After decades of political oppression and brutal dictatorship during the Soviet occupation, last weekend Latvians could practice their democratic rights in a free and fair election to Saeima, Parliament of Latvia.
One more time, Latvia reached the top of the growth in the European Union at 4 percent, after having carried out an outstanding austerity-based recovery for a small country that during the 2008-2009 crisis witnessed a dramatic economic fall of ca. 18 percent in GDP.
However, unlike before, for the first time since the collapse of the USSR, the focus in this election campaign has been shifted from economy and social affairs to the national security, preserving Latvia’s independence and sovereignty.

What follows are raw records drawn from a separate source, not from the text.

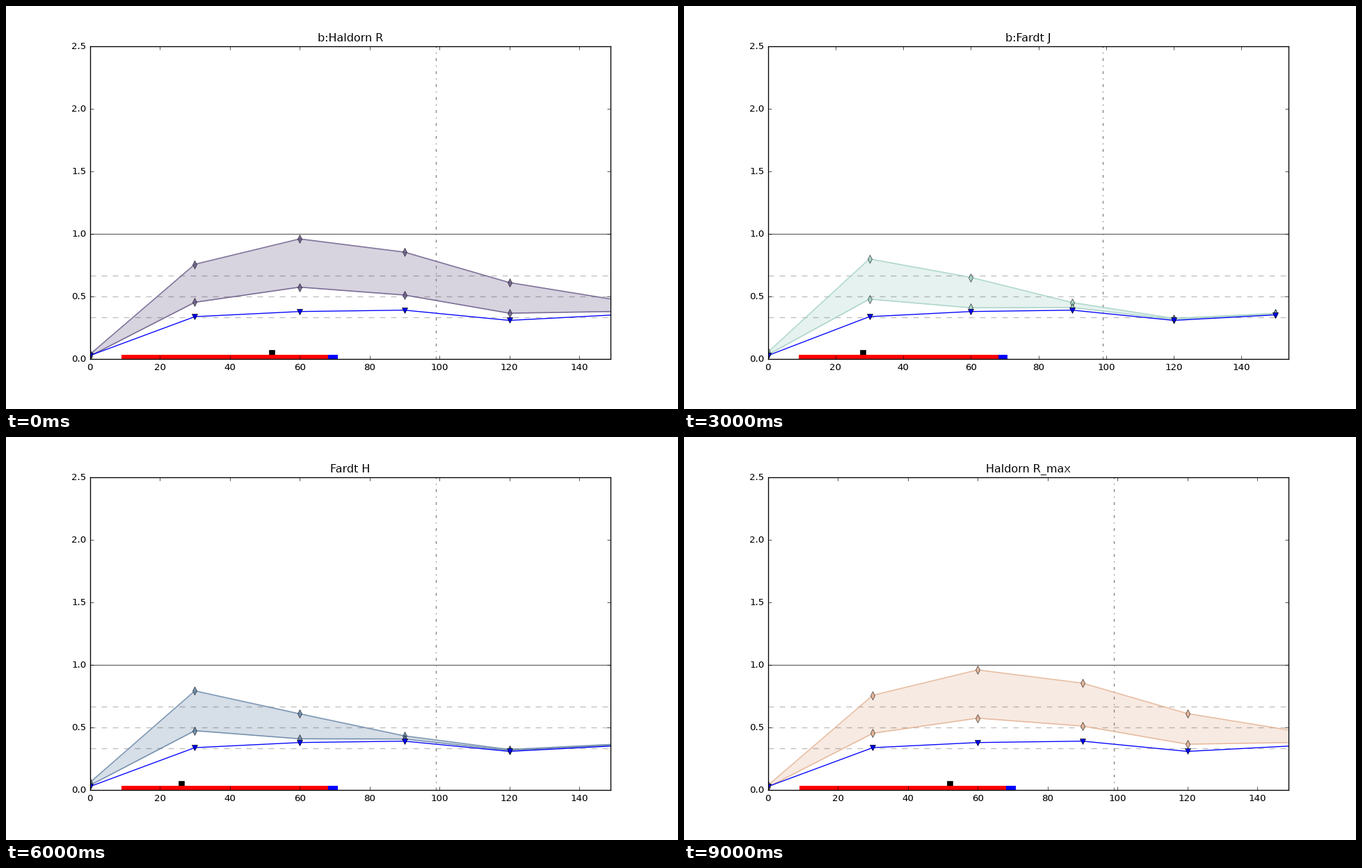
These frames come from a looping animation (966 by 580 pixels, 10000 ms). A matplotlib script:

```python
import matplotlib.pyplot as plt
import numpy as np
from matplotlib.animation import FuncAnimation
from matplotlib.patches import Rectangle

plt.style.use("classic")
plt.rcParams.update({
    "font.family": "DejaVu Sans",
    "font.size": 10,
    "text.hinting": "native",
    "figure.dpi": 96,
    "savefig.dpi": "figure",
    "figure.facecolor": "white",
    "savefig.facecolor": "white",
})

W, H, DPI = 966, 580, 96
RADII = np.arange(0, 151, 30)
HALO = np.array([0.025, 0.336, 0.377, 0.388, 0.306, 0.350])

# title, colour, disc size, disc strength, speed at the centre
MODELS = [
    ("b:Haldorn R", "#635383", 52, 0.88, 0.024),
    ("b:Haldorn B", "#374773", 57.5, 0.89, 0.020),
    ("b:Galmez-Oruna J", "#b7dbcb", 25.7, 0.71, 0.052),
    ("b:Fardt J", "#9fcfc3", 28, 0.73, 0.046),
    ("Fardt J", "#83bfbf", 30.5, 0.75, 0.041),
    ("Fardt K", "#6f9fb3", 28, 0.73, 0.046),
    ("Fardt H", "#5f7fa3", 26.1, 0.715, 0.052),
    ("S4G_AM", "#5f87c3", 17.5, 0.57, 0.118),
    ("S4G_AM 2d", "royalblue", 17.5, 0.57, 0.118),
    ("Haldorn R_max", "#e3af8f", 52, 0.88, 0.024),
]
TWO_DISCS = {"S4G_AM": [47], "S4G_AM 2d": [11.7, 47]}
WIDE = "b:Fardt J"

fig = plt.figure(figsize=(W / DPI, H / DPI), dpi=DPI)
ax = fig.add_axes([0.125, 0.125, 0.775, 0.775])


def rotation_band(size, strength, centre):
    """Upper and lower rotation curves: a disc added to the halo."""
    t = RADII / (1.09 * size + 3.5)
    disc = strength * t * np.exp((1 - t ** 1.5) / 1.5)
    upper = np.sqrt(HALO ** 2 + disc ** 2 + (centre + 0.0003 * RADII) ** 2)
    floor = HALO + 0.03 * (1 - np.exp((HALO - upper) / 0.05))
    lower = np.maximum(0.597 * upper, floor * (RADII > 0))
    return upper, lower


def draw_guides():
    ax.axhline(1, color="0.42", lw=1)
    for level in (1 / 3, 1 / 2, 2 / 3):
        ax.axhline(level, color="black", alpha=0.25, ls="--", lw=1)
    ax.axvline(99, color="gray", ls="-.", lw=1)


def draw_range(start, end, color):
    ax.add_patch(Rectangle((start, 0), end - start, 0.028,
                           facecolor=color, lw=0, zorder=2.5))


def draw_band(band, color):
    ax.fill_between(RADII, *band, color=color, alpha=0.25, lw=0)
    for curve in band:
        ax.plot(RADII, curve, "-d", color=color, alpha=0.8, lw=1.25,
                mec="black")


def update(i):
    title, color, size, strength, centre = MODELS[i]
    marks = TWO_DISCS.get(title, [size])
    ax.clear()
    draw_guides()
    draw_band(rotation_band(size, strength, centre), color)
    ax.plot(RADII, HALO, "-v", color="blue", mec="black")
    draw_range(9, 68.1, "red")
    draw_range(68.1, 70.9, "blue")
    ax.plot(marks, [0.05] * len(marks), "s", color="black")
    ax.set_xlim(0, 154 if title == WIDE else 149)
    ax.set_ylim(0, 2.5)
    ax.set_xticks(range(0, 141, 20))
    ax.set_yticks(np.arange(0, 2.6, 0.5))
    ax.set_title(title)
    return []


anim = FuncAnimation(fig, update, frames=len(MODELS), interval=1000,
                     init_func=lambda: update(0), repeat=True)
plt.show()
```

The traumatic memories of nearly 60 years of the Soviet rule as a result of an illegal annexation of the Republic of Latvia by Soviet Russia have been instantly recalled to life after Russia’s military aggression in Crimea which then moved to Eastern parts of Ukraine. The fears in Latvia grow stronger as the country’s share of the Russian minority is around 26%, which is significantly higher even compared to Ukraine’s 17%.
Although there have never been observed real ethnic tensions between Latvians and Russians, Russia and pro-Russian forces in Latvia have continuously been exploiting the situation to destabilize the generally unproblematic everyday life communication between the two ethnic groups.
One of Moscow’s currently main instruments of the informational war against the Latvian government has been the Russian-language PBK (Pervyj Baltijskij Kanal – First Baltic Channel), part of the biggest pro-Kremlin broadcasting company in Russia, which has resulted in complete disinformation and, unsurprisingly, growing sympathy to the Kremlin’s policies within the ethnically Russian minority, and different perception of the Ukrainian crisis between the Latvians and Latvia’s Russians.
Consequently, this election campaign had been heavily dominated by the needs of a larger NATO presence in the Baltic’s, stronger military co-operation, increased spending on defense and, most important of all, the issue of which political force in Latvia is most capable of defending the country’s sovereignty in the face of the escalating political and military aggression from the Russian Federation towards its neighbor countries.
Having always dismissed any close political ties with Russia, the Latvian center-right political parties, mainly the Unity Party, have become the major and the most tempting electoral alternative that could offer a stable and continuous course towards the West.
Thus, even the Social-Democratic Harmony Party, with close connections to Vladimir Putin’s United Russia Party, had for the first time excluded from its election manifesto any mention of Russia or Russian questions, in a desperate attempt to win more votes when the mood of the Latvian electorate was generally against them. At the same time, another source of outrage and a blow for the Harmony Party in the pre-election period came when Nils Ušakovs, leader of the party, said on the Russian TV that Vladimir Putin is “the best for Latvia”.
With all votes counted now, the current center-right coalition led by the conservative Unity Party has won a convincing majority of 58% (61 seats out of 100), whilst the Harmony Party, the main opposition party supported by the Latvian Russian-speaking minority and the Russian Federation, has lost significant support gaining 23.13%, down from 28.37% in 2011.
Laimdota Straujuma, conservative Prime Minister (Unity Party) and first woman to hold the post in Latvia, ended her campaign appealing to the people that voting for the pro-Russian political forces in Latvia would mean a direct threat to Latvia’s independence. Ms Laimdota will now have a stronger center-right political coalition to govern with, but also a challenging task to lead Latvia through the six-months period of the presidency of the European Union that starts in January, in a geopolitically unstable Europe where democracy, territorial integrity and freedom have been threatened more than ever before since the end of the Cold War.